According to Jefferies & Co analyst Peter Misek,could be planning to phase out OS X while introducing a new operating system, supposedly a blend between the 10-year-old platform and . According to Misek, the next-generation will be the first to sport the change as soon as next year followed by other computers in the next few years.
The MacBook Air has been recently marketed as the “next generation of MacBooks” due to its incredibly lightweight form factor at the expense of some features found in traditional notebooks such as an optical disc drive. Yet, the Air currently ships with the same operating system and software as other Macs, although that might not be the case for long. If Apple is eying this transition, it would make sense to begin it with a product that has always been marketed as “cutting-edge”. In addition, Apple is said to be looking to scrap its partnership with Intel, at least with the Air, and start bundling in its own A6 processor, which is also rumored to be bundled with the next-generationand feature similar performance to the one provided by the most current consumer-grade Intel chips, as explained by the analyst:
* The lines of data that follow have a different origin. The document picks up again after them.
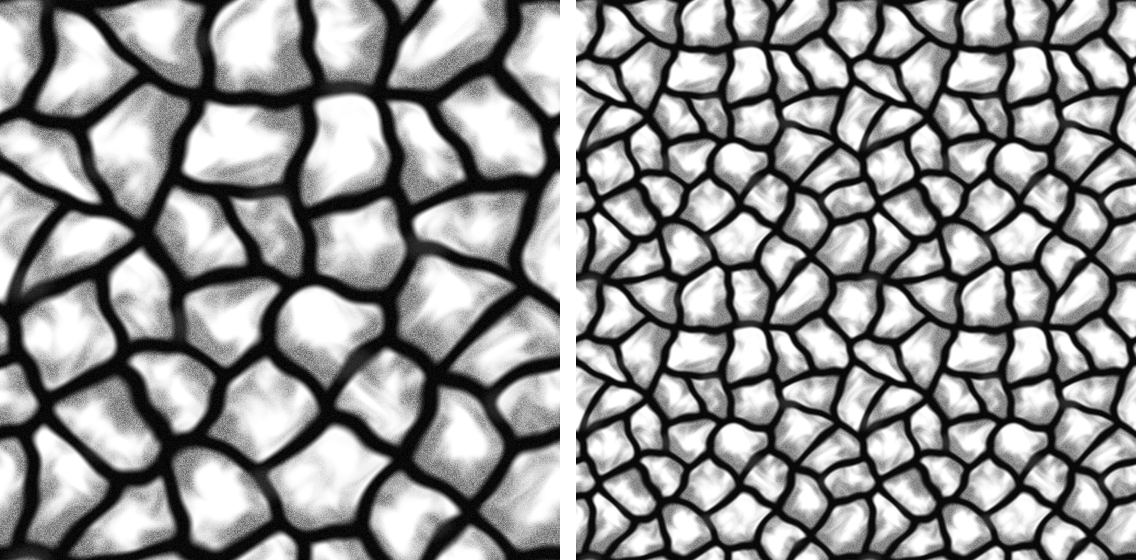
Left: one tile. Right: repeated 2 by 2.
Reproduce this texture procedurally as a Shadertoy shader.

```glsl
// Tiling wall of irregular pale stones with soft black joints and grainy grey smudges.

const float TAU = 6.2831853;
const vec2 GRID = vec2(6.0, 6.0); // stones per tile; rows must be even

vec2 hash2(vec2 p) {
    vec3 q = fract(p.xyx * vec3(0.1031, 0.1030, 0.0973));
    q += dot(q, q.yzx + 33.33);
    return fract((q.xx + q.yz) * q.zy);
}

// Centre of a stone: jittered, every other row shifted by half a stone
vec2 stoneCentre(vec2 cell) {
    vec2 id = mod(cell, GRID);
    vec2 jitter = (hash2(id + 17.0) - 0.5) * 0.78;
    return (cell + 0.5 + jitter + vec2(0.5 * mod(id.y, 2.0), 0.0)) / GRID;
}

// Bends the joints a little, with whole periods per tile
vec2 bend(vec2 p) {
    p += 0.011 * sin(TAU * (p.yx * vec2(4.0, 3.0) + p * vec2(1.0, 2.0)) + vec2(0.7, 2.1));
    return p + 0.0035 * sin(TAU * (p.yx * vec2(11.0, 10.0) - p * vec2(3.0, 2.0)));
}

float softMin(float a, float b, float k) {
    float h = max(k - abs(a - b), 0.0) / k;
    return min(a, b) - h * h * k * 0.25;
}

// Layered, folded sines, about -1 to 1
float clouds(vec2 p) {
    float sum = 0.0, weight = 0.6;
    for (int i = 0; i < 3; i++) {
        p += 0.5 * sin(p.yx * 1.3 + float(i));
        sum += weight * sin(p.x) * cos(p.y) * 1.5;
        p = mat2(1.3, 1.1, -1.1, 1.3) * p + 2.4;
        weight *= 0.55;
    }
    return sum;
}

void mainImage(out vec4 fragColor, in vec2 fragCoord) {
    vec2 uv = fragCoord / iResolution.xy;
    vec2 p = bend(uv);
    vec2 base = floor(p * GRID);

    // Nearest stone
    vec2 stone = base, toCentre = vec2(9.0);
    for (int y = -2; y <= 2; y++)
    for (int x = -2; x <= 2; x++) {
        vec2 cell = base + vec2(x, y);
        vec2 offset = stoneCentre(cell) - p;
        if (dot(offset, offset) < dot(toCentre, toCentre)) {
            toCentre = offset;
            stone = cell;
        }
    }

    // Distance to the joint, with rounded corners
    float edge = 1.0;
    for (int y = -2; y <= 2; y++)
    for (int x = -2; x <= 2; x++) {
        if (x == 0 && y == 0) continue;
        vec2 offset = stoneCentre(stone + vec2(x, y)) - p;
        float border = dot(0.5 * (toCentre + offset), normalize(offset - toCentre));
        edge = softMin(edge, border, 0.012);
    }

    // Smudges: darker near the rim, on one side, and in clouds
    vec2 seed = hash2(mod(stone, GRID) + 51.0);
    float rim = 1.0 - smoothstep(0.02, 0.075, edge);
    float angle = TAU * seed.x;
    vec2 darkSide = vec2(cos(angle), sin(angle)) + vec2(0.3, -0.5);
    float side = dot(-toCentre, darkSide) / 0.08;
    float cloud = clouds(-toCentre * 36.0 + seed * 40.0);
    float shade = 0.46 * smoothstep(0.1, 1.1, 0.7 * rim + 0.4 * cloud + 0.3 * side);

    // Joints, faded in a few places
    float fade = sin(TAU * (uv.x * 2.0 + uv.y) + 1.0) * sin(TAU * (uv.y * 3.0 - uv.x) + 2.0);
    float joint = 0.035 + 0.13 * smoothstep(0.7, 1.0, fade);
    float face = smoothstep(0.006, 0.0215, edge);
    float light = mix(joint, 1.0 - shade, face);

    // Fine grain, strongest in the greys
    vec2 grain = hash2(floor(uv * 512.0) + 7.0);
    light += (grain.x + grain.y - 1.0) * (0.035 * (1.0 - face) + 0.32 * shade * face);

    fragColor = vec4(vec3(clamp(light, 0.0, 1.0)), 1.0);
}
```
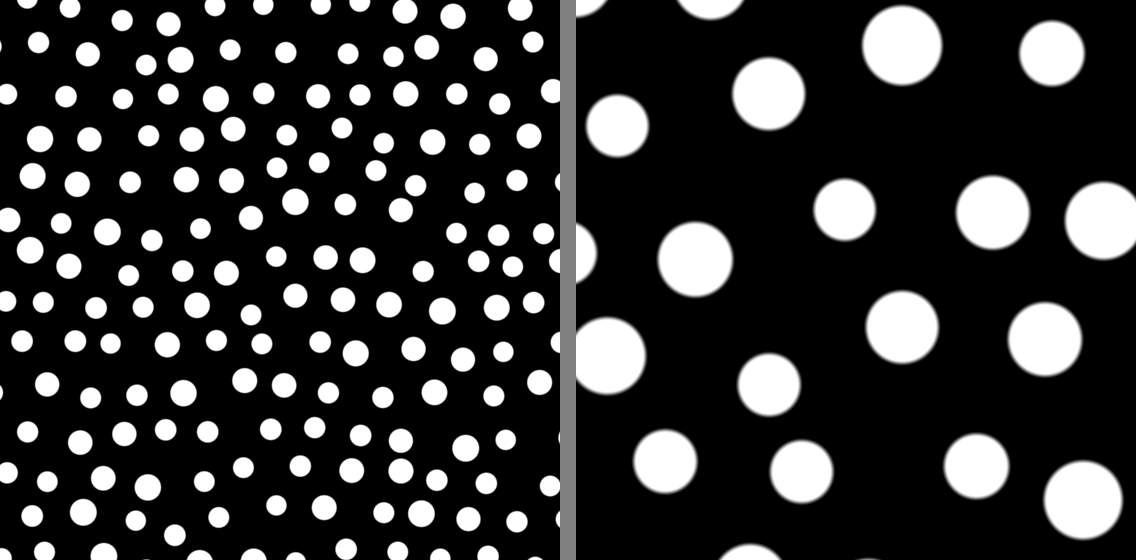
Left, the full canvas; right, a detail of the centre.
Reproduce this pattern procedurally as a Shadertoy shader.

```glsl
// Draws evenly scattered white dots of two sizes on black.

const vec3 BACKGROUND = vec3(0.0);
const vec3 DOT_COLOR = vec3(1.0);

const float SPACING = 0.0873;     // distance between neighbouring dots
const float JITTER = 0.19;        // random offset, in spacings
const float DRIFT = 0.15;         // slow wavy offset, in spacings
const float LARGE_SHARE = 0.39;
const float EDGE = 0.0018;        // half width of the soft rim
const float ROW_HEIGHT = 0.8660254;
const float TAU = 6.2831853;

// Two random values per cell.
vec2 hash22(vec2 p) {
    vec3 q = fract(p.xyx * vec3(0.1031, 0.1030, 0.0973));
    q += dot(q, q.yzx + 33.33);
    return fract((q.xx + q.yz) * q.zy);
}

// Layered sines that bend the rows of the lattice.
vec2 drift(vec2 p, float amount) {
    vec2 wave = sin(p.yx * vec2(1.07, 0.93) + vec2(0.6, 2.1))
              + 0.6 * sin(p * vec2(1.31, 1.17) + p.yx * 0.7 + vec2(4.0, 1.3));
    return amount * wave;
}

// Centre of a dot on a staggered lattice, in spacings.
vec2 dotCenter(vec2 cell, float jitter, float driftAmount) {
    vec2 base = vec2(cell.x + 0.5 * mod(cell.y, 2.0), cell.y * ROW_HEIGHT);
    vec2 rnd = hash22(cell + 17.0);
    float angle = TAU * rnd.x;
    vec2 scatter = jitter * sqrt(rnd.y) * vec2(cos(angle), sin(angle));
    return base + scatter + drift(base, driftAmount);
}

// Small or large radius with a slight variation, in canvas units.
float dotRadius(vec2 cell, float largeShare) {
    vec2 rnd = hash22(cell + 71.0);
    return rnd.x < largeShare ? mix(0.0215, 0.0240, rnd.y * rnd.y)
                              : mix(0.0181, 0.0194, rnd.y);
}

// Signed distance to the nearest dot, in canvas units.
float dotField(vec2 uv, float spacing) {
    vec2 p = uv / spacing;
    float row = floor(p.y / ROW_HEIGHT + 0.5);
    float nearest = 1.0;
    for (int j = -2; j <= 2; j++) {
        float y = row + float(j);
        float column = floor(p.x - 0.5 * mod(y, 2.0) + 0.5);
        for (int i = -2; i <= 2; i++) {
            vec2 cell = vec2(column + float(i), y);
            vec2 center = dotCenter(cell, JITTER, DRIFT);
            float d = length(p - center) * spacing - dotRadius(cell, LARGE_SHARE);
            nearest = min(nearest, d);
        }
    }
    return nearest;
}

void mainImage(out vec4 fragColor, in vec2 fragCoord) {
    vec2 uv = fragCoord / iResolution.y;
    float d = dotField(uv, SPACING);
    float coverage = 1.0 - smoothstep(-EDGE, EDGE, d);
    fragColor = vec4(mix(BACKGROUND, DOT_COLOR, coverage), 1.0);
}
```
We believe Apple is ready to start sampling the A6 quad-core app processor and will be the first such multi-device platform capable of PC-like strength.
According to Misek, the main factor that might take Apple down this road will be the need to bring all of its products closer together, which is hard to do while supporting two competing platforms:
Users want to be able to pick up any, , or (or turn on their iTV) and have content move seamlessly between them and be optimized for the user and the device currently being used, […] We believe this will be difficult to implement if and OS X are kept separate.
While the transition should ramp up rather quickly, Apple’s more traditional products such as theand the iMac might take quite a few more years to fully make the move, perhaps as much as 4 years. Yet, the rug is slowly being pulled from underneath OS X: last month, Apple discontinued the white MacBook, its traditional consumer-grade notebook computer, incentivizing more customers to get the MacBook Air instead. If the latter is indeed revamped next year, a large amount of users would find themselves landing on the hybrid operating system.
Will OS X be phased out completely? As the platform ages, that’s an absolute must, but as iOS becomes more popular, maybe the death of the 10-year-old system is just what Apple needs to leave its “niche market share” legacy behind.